::: Exercise data

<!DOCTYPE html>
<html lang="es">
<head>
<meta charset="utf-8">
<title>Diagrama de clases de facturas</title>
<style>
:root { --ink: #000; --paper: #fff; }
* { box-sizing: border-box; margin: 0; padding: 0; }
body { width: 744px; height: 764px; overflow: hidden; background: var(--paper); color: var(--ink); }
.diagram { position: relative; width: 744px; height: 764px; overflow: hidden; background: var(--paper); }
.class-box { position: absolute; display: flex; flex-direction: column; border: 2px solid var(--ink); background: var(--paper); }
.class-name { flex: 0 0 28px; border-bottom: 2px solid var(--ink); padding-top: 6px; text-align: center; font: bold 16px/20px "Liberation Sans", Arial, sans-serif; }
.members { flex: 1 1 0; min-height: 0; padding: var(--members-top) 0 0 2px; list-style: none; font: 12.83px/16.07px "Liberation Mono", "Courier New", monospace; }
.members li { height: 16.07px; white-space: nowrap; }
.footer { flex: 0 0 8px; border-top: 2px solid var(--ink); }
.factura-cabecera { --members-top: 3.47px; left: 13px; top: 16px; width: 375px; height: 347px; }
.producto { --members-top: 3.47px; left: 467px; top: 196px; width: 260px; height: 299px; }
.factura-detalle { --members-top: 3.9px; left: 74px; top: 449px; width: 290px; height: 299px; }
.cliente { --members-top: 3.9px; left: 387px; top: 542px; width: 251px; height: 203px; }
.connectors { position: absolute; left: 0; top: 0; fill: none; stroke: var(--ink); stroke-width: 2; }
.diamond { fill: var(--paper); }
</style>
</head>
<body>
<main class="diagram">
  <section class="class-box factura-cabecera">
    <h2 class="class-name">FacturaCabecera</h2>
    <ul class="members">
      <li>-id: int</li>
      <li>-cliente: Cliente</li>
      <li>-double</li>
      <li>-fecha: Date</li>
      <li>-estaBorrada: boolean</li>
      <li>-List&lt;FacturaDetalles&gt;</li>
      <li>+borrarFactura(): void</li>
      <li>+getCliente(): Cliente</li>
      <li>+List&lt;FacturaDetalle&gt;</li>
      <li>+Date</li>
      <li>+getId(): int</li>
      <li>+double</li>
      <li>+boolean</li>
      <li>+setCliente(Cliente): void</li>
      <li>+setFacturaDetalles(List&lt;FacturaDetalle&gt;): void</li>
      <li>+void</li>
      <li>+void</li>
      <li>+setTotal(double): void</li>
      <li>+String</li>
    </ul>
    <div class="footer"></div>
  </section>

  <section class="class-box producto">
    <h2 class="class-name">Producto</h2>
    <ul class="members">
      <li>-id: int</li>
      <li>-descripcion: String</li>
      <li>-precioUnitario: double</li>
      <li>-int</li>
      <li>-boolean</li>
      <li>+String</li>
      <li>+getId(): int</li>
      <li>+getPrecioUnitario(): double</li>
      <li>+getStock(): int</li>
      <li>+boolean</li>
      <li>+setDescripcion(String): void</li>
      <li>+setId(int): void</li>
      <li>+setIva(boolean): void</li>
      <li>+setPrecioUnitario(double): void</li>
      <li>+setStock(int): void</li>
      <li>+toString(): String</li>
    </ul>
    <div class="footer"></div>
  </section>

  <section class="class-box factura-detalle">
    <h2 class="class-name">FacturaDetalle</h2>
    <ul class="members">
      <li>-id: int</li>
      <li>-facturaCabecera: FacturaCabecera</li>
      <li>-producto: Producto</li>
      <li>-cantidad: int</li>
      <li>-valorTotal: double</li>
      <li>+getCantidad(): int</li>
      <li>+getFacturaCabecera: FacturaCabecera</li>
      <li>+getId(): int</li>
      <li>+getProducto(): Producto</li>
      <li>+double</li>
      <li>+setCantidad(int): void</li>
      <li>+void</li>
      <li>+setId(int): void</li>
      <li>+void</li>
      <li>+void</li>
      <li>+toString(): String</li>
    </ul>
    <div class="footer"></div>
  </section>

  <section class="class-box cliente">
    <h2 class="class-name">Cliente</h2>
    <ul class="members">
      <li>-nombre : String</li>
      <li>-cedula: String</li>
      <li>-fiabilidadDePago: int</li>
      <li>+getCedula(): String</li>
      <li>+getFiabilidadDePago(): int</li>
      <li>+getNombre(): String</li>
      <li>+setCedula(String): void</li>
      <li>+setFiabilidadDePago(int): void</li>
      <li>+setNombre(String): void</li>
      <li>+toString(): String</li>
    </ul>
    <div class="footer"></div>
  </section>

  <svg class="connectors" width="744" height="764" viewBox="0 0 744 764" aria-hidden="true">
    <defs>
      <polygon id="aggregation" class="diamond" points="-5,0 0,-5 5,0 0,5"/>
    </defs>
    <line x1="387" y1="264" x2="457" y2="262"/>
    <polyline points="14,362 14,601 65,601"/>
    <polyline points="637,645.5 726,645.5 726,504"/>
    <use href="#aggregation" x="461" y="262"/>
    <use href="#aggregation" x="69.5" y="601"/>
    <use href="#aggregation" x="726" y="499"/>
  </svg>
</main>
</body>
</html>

::::::

=== Problem to solve ===
Wherever the word "width" turns up in the records above, copy the line that holds it.

=== Response to the exercise ===
body { width: 744px; height: 764px; overflow: hidden; background: var(--paper); color: var(--ink); }
.diagram { position: relative; width: 744px; height: 764px; overflow: hidden; background: var(--paper); }
.factura-cabecera { --members-top: 3.47px; left: 13px; top: 16px; width: 375px; height: 347px; }
.producto { --members-top: 3.47px; left: 467px; top: 196px; width: 260px; height: 299px; }
.factura-detalle { --members-top: 3.9px; left: 74px; top: 449px; width: 290px; height: 299px; }
.cliente { --members-top: 3.9px; left: 387px; top: 542px; width: 251px; height: 203px; }
.connectors { position: absolute; left: 0; top: 0; fill: none; stroke: var(--ink); stroke-width: 2; }
  <svg class="connectors" width="744" height="764" viewBox="0 0 744 764" aria-hidden="true">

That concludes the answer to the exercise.